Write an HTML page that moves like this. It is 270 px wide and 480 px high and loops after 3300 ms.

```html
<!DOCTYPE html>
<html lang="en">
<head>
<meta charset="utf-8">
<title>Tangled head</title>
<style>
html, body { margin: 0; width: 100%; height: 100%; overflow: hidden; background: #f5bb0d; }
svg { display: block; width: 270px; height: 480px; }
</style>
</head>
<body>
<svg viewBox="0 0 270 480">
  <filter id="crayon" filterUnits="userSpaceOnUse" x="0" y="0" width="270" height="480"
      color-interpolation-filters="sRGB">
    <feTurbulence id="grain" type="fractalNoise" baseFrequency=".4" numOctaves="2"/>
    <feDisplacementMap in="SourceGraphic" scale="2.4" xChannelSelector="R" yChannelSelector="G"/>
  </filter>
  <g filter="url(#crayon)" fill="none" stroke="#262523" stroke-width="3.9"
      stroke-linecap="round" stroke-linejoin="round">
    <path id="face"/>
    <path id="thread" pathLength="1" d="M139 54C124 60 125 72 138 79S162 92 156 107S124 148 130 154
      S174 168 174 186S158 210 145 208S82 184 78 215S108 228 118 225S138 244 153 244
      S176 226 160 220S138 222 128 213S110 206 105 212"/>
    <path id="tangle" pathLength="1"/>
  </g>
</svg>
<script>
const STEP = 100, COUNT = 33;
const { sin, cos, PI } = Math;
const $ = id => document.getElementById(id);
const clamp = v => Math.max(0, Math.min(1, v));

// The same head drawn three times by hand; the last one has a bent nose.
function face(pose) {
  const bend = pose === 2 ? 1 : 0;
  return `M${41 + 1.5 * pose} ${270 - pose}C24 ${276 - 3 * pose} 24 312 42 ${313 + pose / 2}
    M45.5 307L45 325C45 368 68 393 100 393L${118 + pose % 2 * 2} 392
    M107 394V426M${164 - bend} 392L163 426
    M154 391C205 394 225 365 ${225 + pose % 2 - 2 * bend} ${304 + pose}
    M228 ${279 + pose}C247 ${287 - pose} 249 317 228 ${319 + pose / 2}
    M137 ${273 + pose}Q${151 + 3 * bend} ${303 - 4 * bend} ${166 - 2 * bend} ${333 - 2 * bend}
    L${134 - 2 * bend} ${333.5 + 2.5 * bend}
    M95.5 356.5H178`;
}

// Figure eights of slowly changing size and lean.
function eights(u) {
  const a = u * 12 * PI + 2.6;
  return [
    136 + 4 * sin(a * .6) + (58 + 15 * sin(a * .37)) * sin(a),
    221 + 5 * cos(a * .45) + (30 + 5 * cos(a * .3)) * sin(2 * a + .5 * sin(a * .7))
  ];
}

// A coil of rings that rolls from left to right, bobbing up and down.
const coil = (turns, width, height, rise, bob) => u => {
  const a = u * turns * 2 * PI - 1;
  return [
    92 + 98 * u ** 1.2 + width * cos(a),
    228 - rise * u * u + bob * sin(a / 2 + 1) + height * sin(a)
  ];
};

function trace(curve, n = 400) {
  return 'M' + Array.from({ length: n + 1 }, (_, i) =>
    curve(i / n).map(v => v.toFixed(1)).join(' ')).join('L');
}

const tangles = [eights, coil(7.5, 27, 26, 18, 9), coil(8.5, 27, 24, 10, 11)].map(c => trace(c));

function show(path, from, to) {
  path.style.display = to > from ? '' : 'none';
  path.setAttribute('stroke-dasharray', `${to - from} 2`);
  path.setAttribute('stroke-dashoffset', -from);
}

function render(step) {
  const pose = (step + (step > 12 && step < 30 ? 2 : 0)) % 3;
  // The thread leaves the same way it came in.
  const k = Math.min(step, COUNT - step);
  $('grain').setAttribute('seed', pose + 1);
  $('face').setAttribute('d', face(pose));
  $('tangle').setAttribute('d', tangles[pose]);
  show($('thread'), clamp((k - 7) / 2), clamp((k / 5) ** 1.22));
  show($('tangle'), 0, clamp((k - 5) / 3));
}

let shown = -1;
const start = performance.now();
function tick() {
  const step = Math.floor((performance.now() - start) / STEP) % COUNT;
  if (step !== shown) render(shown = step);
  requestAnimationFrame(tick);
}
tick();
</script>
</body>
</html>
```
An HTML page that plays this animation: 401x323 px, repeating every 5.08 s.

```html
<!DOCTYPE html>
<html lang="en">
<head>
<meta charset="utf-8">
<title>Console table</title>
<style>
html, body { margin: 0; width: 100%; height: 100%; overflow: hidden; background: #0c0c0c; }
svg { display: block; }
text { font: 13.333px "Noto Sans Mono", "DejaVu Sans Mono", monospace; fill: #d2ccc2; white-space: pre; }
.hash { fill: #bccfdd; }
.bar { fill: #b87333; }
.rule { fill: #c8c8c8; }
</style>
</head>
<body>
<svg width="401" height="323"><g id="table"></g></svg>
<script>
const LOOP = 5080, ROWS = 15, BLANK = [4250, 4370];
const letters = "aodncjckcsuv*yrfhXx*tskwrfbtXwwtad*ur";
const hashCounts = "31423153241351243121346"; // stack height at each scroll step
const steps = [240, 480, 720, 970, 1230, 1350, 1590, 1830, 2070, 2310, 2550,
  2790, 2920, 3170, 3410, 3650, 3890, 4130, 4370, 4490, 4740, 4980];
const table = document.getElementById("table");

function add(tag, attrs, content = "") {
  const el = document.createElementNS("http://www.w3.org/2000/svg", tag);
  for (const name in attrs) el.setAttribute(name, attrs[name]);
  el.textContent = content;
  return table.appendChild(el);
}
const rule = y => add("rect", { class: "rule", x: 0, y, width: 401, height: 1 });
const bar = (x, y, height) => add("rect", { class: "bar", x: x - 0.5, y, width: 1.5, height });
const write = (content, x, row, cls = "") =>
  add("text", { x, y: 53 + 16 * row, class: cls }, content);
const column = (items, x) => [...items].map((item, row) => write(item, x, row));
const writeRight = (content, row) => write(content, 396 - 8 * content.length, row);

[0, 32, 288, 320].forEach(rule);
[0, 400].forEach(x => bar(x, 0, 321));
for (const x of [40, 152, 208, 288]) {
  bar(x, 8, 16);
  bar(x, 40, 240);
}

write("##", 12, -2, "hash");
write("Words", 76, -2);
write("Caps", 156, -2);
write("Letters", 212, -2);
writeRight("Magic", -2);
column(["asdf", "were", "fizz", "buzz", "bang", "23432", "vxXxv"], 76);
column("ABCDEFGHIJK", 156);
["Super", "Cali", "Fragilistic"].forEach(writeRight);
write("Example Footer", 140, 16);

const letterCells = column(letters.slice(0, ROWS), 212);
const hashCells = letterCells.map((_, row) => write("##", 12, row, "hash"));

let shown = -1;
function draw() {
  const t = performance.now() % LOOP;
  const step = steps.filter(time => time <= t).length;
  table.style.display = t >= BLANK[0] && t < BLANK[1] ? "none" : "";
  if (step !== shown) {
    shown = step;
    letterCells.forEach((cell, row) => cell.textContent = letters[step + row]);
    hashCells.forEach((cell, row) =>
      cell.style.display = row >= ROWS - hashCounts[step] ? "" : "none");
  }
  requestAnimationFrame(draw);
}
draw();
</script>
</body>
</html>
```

****

EXERCISE BRIEF. Reproduce the material in full, keeping every line exactly as given.

REPLY TO THE EXERCISE.
Write an HTML page that moves like this. It is 270 px wide and 480 px high and loops after 3300 ms.

```html
<!DOCTYPE html>
<html lang="en">
<head>
<meta charset="utf-8">
<title>Tangled head</title>
<style>
html, body { margin: 0; width: 100%; height: 100%; overflow: hidden; background: #f5bb0d; }
svg { display: block; width: 270px; height: 480px; }
</style>
</head>
<body>
<svg viewBox="0 0 270 480">
  <filter id="crayon" filterUnits="userSpaceOnUse" x="0" y="0" width="270" height="480"
      color-interpolation-filters="sRGB">
    <feTurbulence id="grain" type="fractalNoise" baseFrequency=".4" numOctaves="2"/>
    <feDisplacementMap in="SourceGraphic" scale="2.4" xChannelSelector="R" yChannelSelector="G"/>
  </filter>
  <g filter="url(#crayon)" fill="none" stroke="#262523" stroke-width="3.9"
      stroke-linecap="round" stroke-linejoin="round">
    <path id="face"/>
    <path id="thread" pathLength="1" d="M139 54C124 60 125 72 138 79S162 92 156 107S124 148 130 154
      S174 168 174 186S158 210 145 208S82 184 78 215S108 228 118 225S138 244 153 244
      S176 226 160 220S138 222 128 213S110 206 105 212"/>
    <path id="tangle" pathLength="1"/>
  </g>
</svg>
<script>
const STEP = 100, COUNT = 33;
const { sin, cos, PI } = Math;
const $ = id => document.getElementById(id);
const clamp = v => Math.max(0, Math.min(1, v));

// The same head drawn three times by hand; the last one has a bent nose.
function face(pose) {
  const bend = pose === 2 ? 1 : 0;
  return `M${41 + 1.5 * pose} ${270 - pose}C24 ${276 - 3 * pose} 24 312 42 ${313 + pose / 2}
    M45.5 307L45 325C45 368 68 393 100 393L${118 + pose % 2 * 2} 392
    M107 394V426M${164 - bend} 392L163 426
    M154 391C205 394 225 365 ${225 + pose % 2 - 2 * bend} ${304 + pose}
    M228 ${279 + pose}C247 ${287 - pose} 249 317 228 ${319 + pose / 2}
    M137 ${273 + pose}Q${151 + 3 * bend} ${303 - 4 * bend} ${166 - 2 * bend} ${333 - 2 * bend}
    L${134 - 2 * bend} ${333.5 + 2.5 * bend}
    M95.5 356.5H178`;
}

// Figure eights of slowly changing size and lean.
function eights(u) {
  const a = u * 12 * PI + 2.6;
  return [
    136 + 4 * sin(a * .6) + (58 + 15 * sin(a * .37)) * sin(a),
    221 + 5 * cos(a * .45) + (30 + 5 * cos(a * .3)) * sin(2 * a + .5 * sin(a * .7))
  ];
}

// A coil of rings that rolls from left to right, bobbing up and down.
const coil = (turns, width, height, rise, bob) => u => {
  const a = u * turns * 2 * PI - 1;
  return [
    92 + 98 * u ** 1.2 + width * cos(a),
    228 - rise * u * u + bob * sin(a / 2 + 1) + height * sin(a)
  ];
};

function trace(curve, n = 400) {
  return 'M' + Array.from({ length: n + 1 }, (_, i) =>
    curve(i / n).map(v => v.toFixed(1)).join(' ')).join('L');
}

const tangles = [eights, coil(7.5, 27, 26, 18, 9), coil(8.5, 27, 24, 10, 11)].map(c => trace(c));

function show(path, from, to) {
  path.style.display = to > from ? '' : 'none';
  path.setAttribute('stroke-dasharray', `${to - from} 2`);
  path.setAttribute('stroke-dashoffset', -from);
}

function render(step) {
  const pose = (step + (step > 12 && step < 30 ? 2 : 0)) % 3;
  // The thread leaves the same way it came in.
  const k = Math.min(step, COUNT - step);
  $('grain').setAttribute('seed', pose + 1);
  $('face').setAttribute('d', face(pose));
  $('tangle').setAttribute('d', tangles[pose]);
  show($('thread'), clamp((k - 7) / 2), clamp((k / 5) ** 1.22));
  show($('tangle'), 0, clamp((k - 5) / 3));
}

let shown = -1;
const start = performance.now();
function tick() {
  const step = Math.floor((performance.now() - start) / STEP) % COUNT;
  if (step !== shown) render(shown = step);
  requestAnimationFrame(tick);
}
tick();
</script>
</body>
</html>
```
An HTML page that plays this animation: 401x323 px, repeating every 5.08 s.

```html
<!DOCTYPE html>
<html lang="en">
<head>
<meta charset="utf-8">
<title>Console table</title>
<style>
html, body { margin: 0; width: 100%; height: 100%; overflow: hidden; background: #0c0c0c; }
svg { display: block; }
text { font: 13.333px "Noto Sans Mono", "DejaVu Sans Mono", monospace; fill: #d2ccc2; white-space: pre; }
.hash { fill: #bccfdd; }
.bar { fill: #b87333; }
.rule { fill: #c8c8c8; }
</style>
</head>
<body>
<svg width="401" height="323"><g id="table"></g></svg>
<script>
const LOOP = 5080, ROWS = 15, BLANK = [4250, 4370];
const letters = "aodncjckcsuv*yrfhXx*tskwrfbtXwwtad*ur";
const hashCounts = "31423153241351243121346"; // stack height at each scroll step
const steps = [240, 480, 720, 970, 1230, 1350, 1590, 1830, 2070, 2310, 2550,
  2790, 2920, 3170, 3410, 3650, 3890, 4130, 4370, 4490, 4740, 4980];
const table = document.getElementById("table");

function add(tag, attrs, content = "") {
  const el = document.createElementNS("http://www.w3.org/2000/svg", tag);
  for (const name in attrs) el.setAttribute(name, attrs[name]);
  el.textContent = content;
  return table.appendChild(el);
}
const rule = y => add("rect", { class: "rule", x: 0, y, width: 401, height: 1 });
const bar = (x, y, height) => add("rect", { class: "bar", x: x - 0.5, y, width: 1.5, height });
const write = (content, x, row, cls = "") =>
  add("text", { x, y: 53 + 16 * row, class: cls }, content);
const column = (items, x) => [...items].map((item, row) => write(item, x, row));
const writeRight = (content, row) => write(content, 396 - 8 * content.length, row);

[0, 32, 288, 320].forEach(rule);
[0, 400].forEach(x => bar(x, 0, 321));
for (const x of [40, 152, 208, 288]) {
  bar(x, 8, 16);
  bar(x, 40, 240);
}

write("##", 12, -2, "hash");
write("Words", 76, -2);
write("Caps", 156, -2);
write("Letters", 212, -2);
writeRight("Magic", -2);
column(["asdf", "were", "fizz", "buzz", "bang", "23432", "vxXxv"], 76);
column("ABCDEFGHIJK", 156);
["Super", "Cali", "Fragilistic"].forEach(writeRight);
write("Example Footer", 140, 16);

const letterCells = column(letters.slice(0, ROWS), 212);
const hashCells = letterCells.map((_, row) => write("##", 12, row, "hash"));

let shown = -1;
function draw() {
  const t = performance.now() % LOOP;
  const step = steps.filter(time => time <= t).length;
  table.style.display = t >= BLANK[0] && t < BLANK[1] ? "none" : "";
  if (step !== shown) {
    shown = step;
    letterCells.forEach((cell, row) => cell.textContent = letters[step + row]);
    hashCells.forEach((cell, row) =>
      cell.style.display = row >= ROWS - hashCounts[step] ? "" : "none");
  }
  requestAnimationFrame(draw);
}
draw();
</script>
</body>
</html>
```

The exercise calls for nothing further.